Research discovers potentially deadly fungus senses body's defenses to evade them

February 22, 2012

Glen Palmer, PhD, Assistant Professor of Microbiology, Immunology & Parasitology at LSU Health Sciences Center New Orleans, was part of an international research team led by Luigina Romani, MD, at the University of Perugia, that discovered opportunistic fungi like Candida albicans can sense the immune status of host cells and adapt, evading immune system defenses. Unlike previous studies, this research investigated both sides of the infection equation as well as the interaction between the fungi and the cells they will invade. The findings are published online in Nature Communications in the most recent articles section (February 21, 2012).

This study demonstrates that this process is much more elaborate and complex than previously understood. The researchers determined that C. albicans binds to the host immune signaling molecule, Interleukin (IL) 17A, which permits the to navigate and tolerate the active immune environment of healthy host tissue, mounting effective countermeasures. IL-17A may also contribute to disease susceptibility by modifying the intrinsic virulence of the fungus. This study provides molecular evidence that by exploiting IL-17A, the fungus not only survives, but can cause disease to develop.

"It's a bit like the fungus is listening in to the conversations our immune system is having so it can best determine how to react and survive in our tissues. This may also be a crucial step in determining when this opportunist decides to invade host tissue and cause life-threatening disease in an immunosuppressed patient," notes Dr. Palmer.

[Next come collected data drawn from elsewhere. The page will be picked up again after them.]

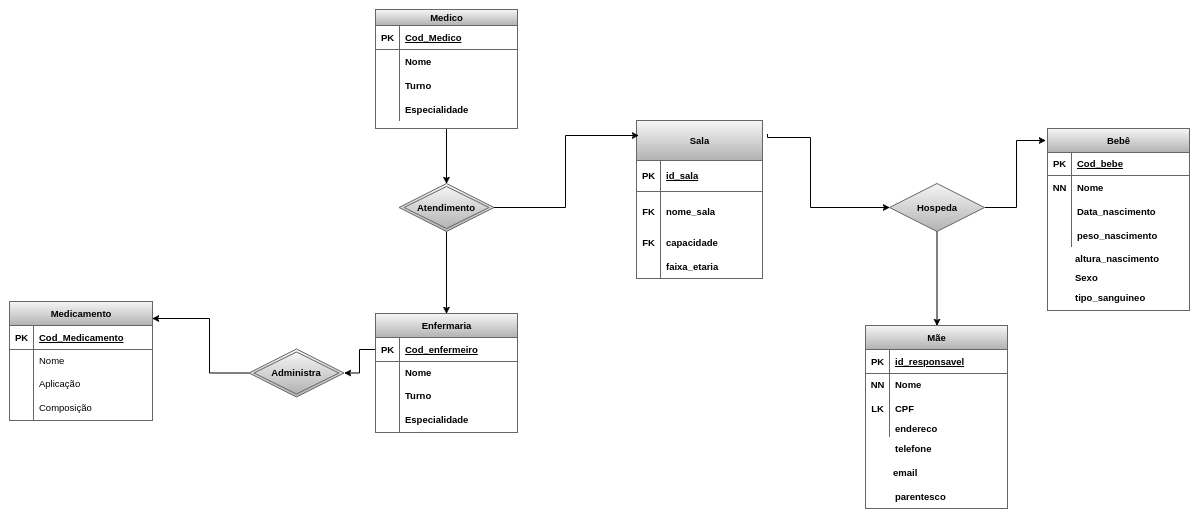
<!DOCTYPE html>
<html lang="pt">
<head>
<meta charset="utf-8">
<title>Diagrama entidade-relacionamento</title>
<style>
:root {
  --paper: #ffffff;
  --ink: #000000;
  --line: #666666;
  --shade-top: #f5f5f5;
  --shade-bottom: #b3b3b3;
}
* { box-sizing: border-box; margin: 0; }
body { background: var(--paper); overflow: hidden; }
.diagram {
  position: relative;
  width: 1200px;
  height: 518px;
  overflow: hidden;
  background: var(--paper);
  color: var(--ink);
  font: bold 9.5px/12px "Liberation Sans", sans-serif;
}
.links { position: absolute; left: 0; top: 0; }
.connector { fill: none; stroke: var(--ink); stroke-width: 1; marker-end: url(#arrow); }
.relation polygon { fill: url(#shade); stroke: var(--line); stroke-width: 1; }
.relation text { fill: var(--ink); text-anchor: middle; }
.entity {
  position: absolute;
  width: 143px;
  border: 1px solid var(--line);
  background: var(--paper);
}
.entity h2 {
  display: flex;
  align-items: center;
  justify-content: center;
  height: var(--h, 24px);
  font: inherit;
  border-bottom: 1px solid var(--line);
  background: linear-gradient(var(--shade-top), var(--shade-bottom));
}
.row { display: grid; grid-template-columns: 24px 1fr; height: var(--h, 24px); }
.row > * { display: flex; align-items: center; }
.key { justify-content: center; border-right: 1px solid var(--line); }
.field { padding-left: 5px; white-space: nowrap; }
.primary { border-bottom: 1px solid var(--line); }
.primary .field { text-decoration: underline; }
.loose .key { border-right: 0; }
.outdent .field { padding-left: 3px; }
.light .row:not(.primary) { font-weight: normal; }
#medico { left: 375px; top: 9px; height: 120px; }
#sala { left: 636px; top: 120px; width: 127px; height: 159px; }
#bebe { left: 1047px; top: 128px; height: 183px; }
#mae { left: 865px; top: 325px; height: 184px; }
#medicamento { left: 9px; top: 301px; width: 144px; height: 120px; }
#enfermaria { left: 375px; top: 313px; height: 120px; }
</style>
</head>
<body>
<main class="diagram">

  <section class="entity" id="medico">
    <h2 style="--h:16px">Medico</h2>
    <div class="row primary"><span class="key">PK</span><span class="field">Cod_Medico</span></div>
    <div class="row"><span class="key"></span><span class="field">Nome</span></div>
    <div class="row"><span class="key"></span><span class="field">Turno</span></div>
    <div class="row" style="--h:23px"><span class="key"></span><span class="field">Especialidade</span></div>
  </section>

  <section class="entity" id="sala">
    <h2 style="--h:40px">Sala</h2>
    <div class="row primary" style="--h:31px"><span class="key">PK</span><span class="field">id_sala</span></div>
    <div class="row" style="--h:39px"><span class="key">FK</span><span class="field">nome_sala</span></div>
    <div class="row"><span class="key">FK</span><span class="field">capacidade</span></div>
    <div class="row" style="--h:23px"><span class="key"></span><span class="field">faixa_etaria</span></div>
  </section>

  <section class="entity" id="bebe">
    <h2>Bebê</h2>
    <div class="row primary" style="--h:23px"><span class="key">PK</span><span class="field">Cod_bebe</span></div>
    <div class="row"><span class="key">NN</span><span class="field">Nome</span></div>
    <div class="row"><span class="key"></span><span class="field">Data_nascimento</span></div>
    <div class="row" style="--h:23px"><span class="key"></span><span class="field">peso_nascimento</span></div>
    <div class="row loose outdent"><span class="key"></span><span class="field">altura_nascimento</span></div>
    <div class="row loose outdent" style="--h:14px"><span class="key"></span><span class="field">Sexo</span></div>
    <div class="row loose outdent" style="--h:25px"><span class="key"></span><span class="field">tipo_sanguineo</span></div>
  </section>

  <section class="entity" id="mae">
    <h2>Mãe</h2>
    <div class="row primary"><span class="key">PK</span><span class="field">id_responsavel</span></div>
    <div class="row" style="--h:22px"><span class="key">NN</span><span class="field">Nome</span></div>
    <div class="row" style="--h:25px"><span class="key">LK</span><span class="field">CPF</span></div>
    <div class="row" style="--h:16px"><span class="key"></span><span class="field">endereco</span></div>
    <div class="row loose"><span class="key"></span><span class="field">telefone</span></div>
    <div class="row loose outdent"><span class="key"></span><span class="field">email</span></div>
    <div class="row loose"><span class="key"></span><span class="field">parentesco</span></div>
  </section>

  <section class="entity light" id="medicamento">
    <h2>Medicamento</h2>
    <div class="row primary"><span class="key">PK</span><span class="field">Cod_Medicamento</span></div>
    <div class="row" style="--h:22px"><span class="key"></span><span class="field">Nome</span></div>
    <div class="row"><span class="key"></span><span class="field">Aplicação</span></div>
    <div class="row"><span class="key"></span><span class="field">Composição</span></div>
  </section>

  <section class="entity" id="enfermaria">
    <h2>Enfermaria</h2>
    <div class="row primary"><span class="key">PK</span><span class="field">Cod_enfermeiro</span></div>
    <div class="row" style="--h:22px"><span class="key"></span><span class="field">Nome</span></div>
    <div class="row"><span class="key"></span><span class="field">Turno</span></div>
    <div class="row"><span class="key"></span><span class="field">Especialidade</span></div>
  </section>

  <svg class="links" width="1200" height="518" viewBox="0 0 1200 518">
    <defs>
      <linearGradient id="shade" x1="0" y1="0" x2="0" y2="1">
        <stop offset="0" stop-color="#f5f5f5"/>
        <stop offset="1" stop-color="#b3b3b3"/>
      </linearGradient>
      <marker id="arrow" markerUnits="userSpaceOnUse" markerWidth="8" markerHeight="8" refX="6" refY="4" orient="auto">
        <path d="M0 1 L6 4 L0 7 L1.5 4 Z" fill="#000000" stroke="#000000" stroke-width="0.8"/>
      </marker>
    </defs>

    <g class="connectors">
      <polyline class="connector" points="446.5,129 446.5,183"/>
      <polyline class="connector" points="446.5,231 446.5,313"/>
      <polyline class="connector" points="494,207.5 565.5,207.5 565.5,135.5 638,135.5"/>
      <polyline class="connector" points="767.5,134 767.5,137.5 810.5,137.5 810.5,207.5 889,207.5"/>
      <polyline class="connector" points="985,207.5 1016.5,207.5 1016.5,140.5 1045,140.5"/>
      <polyline class="connector" points="937,231 937,325"/>
      <polyline class="connector" points="375,349.5 359.5,349.5 359.5,373 345,373"/>
      <polyline class="connector" points="249,373 209.5,373 209.5,318.5 153,318.5"/>
    </g>

    <g class="relation">
      <polygon points="399,207.5 446.5,183.5 494,207.5 446.5,231.5"/>
      <polygon points="404,207.5 446.5,186.5 489,207.5 446.5,228.5"/>
      <text x="446" y="210.5">Atendimento</text>
    </g>
    <g class="relation">
      <polygon points="249,373 296.5,349 344,373 296.5,397"/>
      <polygon points="254,373 296.5,352 339,373 296.5,394"/>
      <text x="296" y="376">Administra</text>
    </g>
    <g class="relation">
      <polygon points="889.5,207.5 937,183.5 984.5,207.5 937,231.5"/>
      <text x="937" y="210.5">Hospeda</text>
    </g>
  </svg>

</main>
</body>
</html>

According to the Centers for Disease Control and Prevention, there are more than 20 species of yeasts that can cause infection in humans, the most common of which is Candida albicans. Candida yeasts normally live on the skin and mucous membranes without causing infection; however, overgrowth of these organisms can cause symptoms to develop. Symptoms of candidiasis vary depending on the area of the body that is infected. Candidiasis that develops in the mouth or throat is called "thrush" or oropharyngeal candidiasis. Candidiasis in the vagina is commonly referred to as a "yeast infection." Invasive candidiasis occurs when Candida species enter the bloodstream and spread throughout the body. Candidemia (a bloodstream infection with Candida), is extremely rare in people without risk factors, but it is the fourth most common bloodstream infection among hospitalized patients in the United States.

"Disrupting or manipulating the fungal sensing of these host molecules could trick the fungus, essentially suppressing an , or enabling us to eliminate this potentially dangerous fungus before it causes problems," concludes Dr. Palmer.

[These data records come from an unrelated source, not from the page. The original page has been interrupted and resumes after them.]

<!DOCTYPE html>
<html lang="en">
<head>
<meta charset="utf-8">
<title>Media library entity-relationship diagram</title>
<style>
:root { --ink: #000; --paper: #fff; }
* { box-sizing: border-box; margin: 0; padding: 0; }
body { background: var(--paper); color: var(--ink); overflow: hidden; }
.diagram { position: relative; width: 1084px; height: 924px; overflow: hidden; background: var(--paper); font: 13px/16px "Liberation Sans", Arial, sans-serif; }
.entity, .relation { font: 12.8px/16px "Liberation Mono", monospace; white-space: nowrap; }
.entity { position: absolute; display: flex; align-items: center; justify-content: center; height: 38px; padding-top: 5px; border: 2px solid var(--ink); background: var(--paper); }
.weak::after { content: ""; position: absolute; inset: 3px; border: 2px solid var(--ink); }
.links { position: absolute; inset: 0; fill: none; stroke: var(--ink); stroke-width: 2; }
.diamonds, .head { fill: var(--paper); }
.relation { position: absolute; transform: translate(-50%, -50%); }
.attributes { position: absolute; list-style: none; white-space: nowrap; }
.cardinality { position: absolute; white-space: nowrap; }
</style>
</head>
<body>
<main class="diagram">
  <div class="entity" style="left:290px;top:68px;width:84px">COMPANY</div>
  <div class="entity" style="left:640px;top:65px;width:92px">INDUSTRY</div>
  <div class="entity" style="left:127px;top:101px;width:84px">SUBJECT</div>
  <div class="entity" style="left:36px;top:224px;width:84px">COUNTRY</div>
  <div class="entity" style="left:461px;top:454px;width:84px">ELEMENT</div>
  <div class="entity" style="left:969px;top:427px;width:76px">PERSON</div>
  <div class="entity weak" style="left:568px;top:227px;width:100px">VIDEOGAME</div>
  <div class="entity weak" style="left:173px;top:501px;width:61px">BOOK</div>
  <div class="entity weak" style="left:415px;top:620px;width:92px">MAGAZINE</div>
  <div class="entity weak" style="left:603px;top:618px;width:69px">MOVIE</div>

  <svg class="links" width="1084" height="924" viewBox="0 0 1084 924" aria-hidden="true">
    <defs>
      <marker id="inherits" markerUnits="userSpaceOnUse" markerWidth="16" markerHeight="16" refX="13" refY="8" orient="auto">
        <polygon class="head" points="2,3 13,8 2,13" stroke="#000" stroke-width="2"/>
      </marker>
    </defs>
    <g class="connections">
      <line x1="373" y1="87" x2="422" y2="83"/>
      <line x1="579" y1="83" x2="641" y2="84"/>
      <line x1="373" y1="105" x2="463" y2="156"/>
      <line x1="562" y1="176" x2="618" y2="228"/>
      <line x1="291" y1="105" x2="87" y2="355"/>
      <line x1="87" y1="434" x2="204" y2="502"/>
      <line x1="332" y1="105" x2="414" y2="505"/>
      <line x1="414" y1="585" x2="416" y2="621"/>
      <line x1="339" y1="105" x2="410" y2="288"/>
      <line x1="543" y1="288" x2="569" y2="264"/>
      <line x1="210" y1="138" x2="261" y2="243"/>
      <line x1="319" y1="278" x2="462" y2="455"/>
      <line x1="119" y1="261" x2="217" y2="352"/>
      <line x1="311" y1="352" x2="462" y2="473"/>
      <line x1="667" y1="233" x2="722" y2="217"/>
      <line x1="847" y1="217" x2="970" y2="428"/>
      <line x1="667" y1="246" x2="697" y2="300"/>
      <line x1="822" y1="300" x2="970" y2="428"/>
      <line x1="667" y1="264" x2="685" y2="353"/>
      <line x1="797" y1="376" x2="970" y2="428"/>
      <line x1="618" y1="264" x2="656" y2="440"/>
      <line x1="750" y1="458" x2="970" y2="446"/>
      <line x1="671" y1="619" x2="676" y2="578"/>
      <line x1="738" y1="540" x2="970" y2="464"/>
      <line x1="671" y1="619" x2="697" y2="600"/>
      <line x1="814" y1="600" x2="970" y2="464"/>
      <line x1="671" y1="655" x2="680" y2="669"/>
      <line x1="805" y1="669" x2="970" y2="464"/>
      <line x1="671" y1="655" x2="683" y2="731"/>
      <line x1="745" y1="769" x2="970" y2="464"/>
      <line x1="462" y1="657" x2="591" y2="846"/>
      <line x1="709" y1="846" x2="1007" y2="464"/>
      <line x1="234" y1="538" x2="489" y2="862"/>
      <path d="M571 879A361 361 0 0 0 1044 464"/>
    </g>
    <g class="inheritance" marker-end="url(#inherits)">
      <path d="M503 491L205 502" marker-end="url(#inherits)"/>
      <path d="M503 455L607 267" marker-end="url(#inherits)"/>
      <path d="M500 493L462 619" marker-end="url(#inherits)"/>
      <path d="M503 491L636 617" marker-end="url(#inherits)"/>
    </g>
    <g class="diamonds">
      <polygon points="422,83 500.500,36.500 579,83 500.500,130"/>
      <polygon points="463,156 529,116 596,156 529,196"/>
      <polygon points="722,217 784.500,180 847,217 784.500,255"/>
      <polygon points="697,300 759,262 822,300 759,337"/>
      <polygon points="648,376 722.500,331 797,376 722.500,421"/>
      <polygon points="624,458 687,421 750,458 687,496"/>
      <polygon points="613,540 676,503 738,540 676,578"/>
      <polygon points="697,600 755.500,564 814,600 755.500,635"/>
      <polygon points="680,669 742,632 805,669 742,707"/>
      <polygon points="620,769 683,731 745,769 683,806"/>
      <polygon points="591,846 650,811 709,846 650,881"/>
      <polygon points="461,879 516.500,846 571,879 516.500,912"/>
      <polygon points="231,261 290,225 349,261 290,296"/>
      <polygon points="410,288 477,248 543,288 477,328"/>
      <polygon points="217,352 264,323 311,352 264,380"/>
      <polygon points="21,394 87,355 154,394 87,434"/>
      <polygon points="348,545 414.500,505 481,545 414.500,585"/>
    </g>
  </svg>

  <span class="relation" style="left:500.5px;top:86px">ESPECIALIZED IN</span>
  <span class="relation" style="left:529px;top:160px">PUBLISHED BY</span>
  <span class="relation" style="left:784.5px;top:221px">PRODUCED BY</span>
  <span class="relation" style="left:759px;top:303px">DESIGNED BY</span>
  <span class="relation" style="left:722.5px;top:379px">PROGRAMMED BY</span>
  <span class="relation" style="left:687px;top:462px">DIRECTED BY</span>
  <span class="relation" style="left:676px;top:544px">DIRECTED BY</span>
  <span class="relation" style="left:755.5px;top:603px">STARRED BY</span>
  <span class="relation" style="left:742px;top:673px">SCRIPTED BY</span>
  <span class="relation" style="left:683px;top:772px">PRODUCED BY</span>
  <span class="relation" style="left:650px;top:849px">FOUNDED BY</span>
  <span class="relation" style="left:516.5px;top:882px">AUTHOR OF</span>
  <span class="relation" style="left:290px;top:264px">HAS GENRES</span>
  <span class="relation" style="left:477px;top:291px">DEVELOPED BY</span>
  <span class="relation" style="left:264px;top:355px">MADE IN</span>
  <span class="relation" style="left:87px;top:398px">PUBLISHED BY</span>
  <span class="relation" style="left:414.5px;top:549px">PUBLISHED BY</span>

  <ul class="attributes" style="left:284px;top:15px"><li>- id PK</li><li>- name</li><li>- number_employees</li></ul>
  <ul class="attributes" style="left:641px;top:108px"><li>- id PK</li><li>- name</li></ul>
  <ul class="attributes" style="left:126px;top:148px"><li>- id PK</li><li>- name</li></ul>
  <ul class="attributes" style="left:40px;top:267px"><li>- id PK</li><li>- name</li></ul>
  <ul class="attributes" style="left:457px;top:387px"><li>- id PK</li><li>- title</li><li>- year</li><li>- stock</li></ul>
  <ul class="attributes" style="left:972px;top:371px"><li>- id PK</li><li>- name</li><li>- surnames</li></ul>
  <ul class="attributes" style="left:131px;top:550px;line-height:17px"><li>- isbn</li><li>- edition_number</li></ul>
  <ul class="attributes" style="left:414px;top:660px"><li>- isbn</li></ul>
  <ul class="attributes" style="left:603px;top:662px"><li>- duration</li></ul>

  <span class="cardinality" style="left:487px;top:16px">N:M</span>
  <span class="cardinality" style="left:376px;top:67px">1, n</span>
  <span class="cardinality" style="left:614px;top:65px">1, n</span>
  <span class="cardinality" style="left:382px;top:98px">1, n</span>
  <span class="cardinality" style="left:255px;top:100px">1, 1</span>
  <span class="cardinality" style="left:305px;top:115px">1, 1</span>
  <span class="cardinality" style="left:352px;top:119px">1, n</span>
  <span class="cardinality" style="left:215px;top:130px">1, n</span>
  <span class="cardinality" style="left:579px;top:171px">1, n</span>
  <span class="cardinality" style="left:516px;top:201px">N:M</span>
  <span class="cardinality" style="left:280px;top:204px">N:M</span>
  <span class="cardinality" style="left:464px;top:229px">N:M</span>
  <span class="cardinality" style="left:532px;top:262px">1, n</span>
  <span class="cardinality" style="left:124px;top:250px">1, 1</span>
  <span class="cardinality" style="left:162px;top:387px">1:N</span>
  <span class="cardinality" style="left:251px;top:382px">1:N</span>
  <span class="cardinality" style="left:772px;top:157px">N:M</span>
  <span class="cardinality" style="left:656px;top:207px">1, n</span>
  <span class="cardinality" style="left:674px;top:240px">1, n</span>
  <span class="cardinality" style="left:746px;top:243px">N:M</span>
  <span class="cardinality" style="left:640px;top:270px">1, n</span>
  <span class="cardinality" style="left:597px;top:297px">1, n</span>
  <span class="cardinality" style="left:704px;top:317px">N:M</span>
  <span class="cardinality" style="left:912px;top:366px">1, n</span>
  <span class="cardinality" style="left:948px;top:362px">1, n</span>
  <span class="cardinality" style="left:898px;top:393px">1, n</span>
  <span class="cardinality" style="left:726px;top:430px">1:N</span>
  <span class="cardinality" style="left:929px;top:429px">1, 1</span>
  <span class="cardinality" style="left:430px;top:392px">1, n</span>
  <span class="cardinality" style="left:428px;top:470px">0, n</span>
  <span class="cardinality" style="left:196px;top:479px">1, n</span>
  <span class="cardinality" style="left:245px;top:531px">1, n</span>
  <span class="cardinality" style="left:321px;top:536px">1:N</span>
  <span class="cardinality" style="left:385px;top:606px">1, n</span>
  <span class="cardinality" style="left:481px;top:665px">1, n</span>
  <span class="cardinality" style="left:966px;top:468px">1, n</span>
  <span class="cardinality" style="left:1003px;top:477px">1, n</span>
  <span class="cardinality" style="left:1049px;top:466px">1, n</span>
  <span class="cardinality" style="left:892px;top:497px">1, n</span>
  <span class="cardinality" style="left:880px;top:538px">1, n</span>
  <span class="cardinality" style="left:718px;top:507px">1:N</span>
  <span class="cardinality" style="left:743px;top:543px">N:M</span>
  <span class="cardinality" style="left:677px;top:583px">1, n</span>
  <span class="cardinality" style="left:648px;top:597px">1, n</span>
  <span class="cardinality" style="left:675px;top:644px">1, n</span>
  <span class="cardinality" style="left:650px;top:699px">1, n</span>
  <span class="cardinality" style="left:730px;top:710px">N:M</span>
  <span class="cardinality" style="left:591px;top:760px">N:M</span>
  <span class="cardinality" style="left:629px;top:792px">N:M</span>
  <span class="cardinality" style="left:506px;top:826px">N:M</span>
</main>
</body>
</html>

Explore further: Researchers hone in on new strategy to treat common infection

Related Stories

Researchers hone in on new strategy to treat common infection

October 27, 2008

Researchers at Georgetown University Medical Center (GUMC) have successfully tested a genetic strategy designed to improve treatment of human infections caused by the yeast Candida albicans, ranging from diaper rash, vaginitis, ...

New Way to Fight Fungal Infection

June 23, 2009

(PhysOrg.com) -- A team of researchers led by Amy G. Hise, M.D., M.P.H., assistant professor at the Center for Global Health and Diseases at Case Western Reserve University's School of Medicine, has discovered how the body ...

Fatal fungal infections resist newest class of drugs

September 7, 2011

Fungi that cause severe infections in those with compromised immune systems are resisting the action of the latest group of antifungal drugs. Uncovering their strategies for doing this will lead to more effective treatments, ...

Recommended for you

Studies reveal details of error correction in cell division

July 29, 2015

Cell biologists led by Thomas Maresca at the University of Massachusetts Amherst, with collaborators elsewhere, report an advance in understanding the workings of an error correction mechanism that helps cells detect and ...

Researchers discover new type of mycovirus

July 29, 2015

Researchers, led by Dr Robert Coutts, Leverhulme Research Fellow from the School of Life and Medical Sciences at the University of Hertfordshire, and Dr Ioly Kotta-Loizou, Research Associate at Imperial College, have discovered ...

Stressed out plants send animal-like signals

July 29, 2015

University of Adelaide research has shown for the first time that, despite not having a nervous system, plants use signals normally associated with animals when they encounter stress.

0 comments

Please sign in to add a comment. Registration is free, and takes less than a minute. Read more

Click here to reset your password.
Sign in to get notified via email when new comments are made.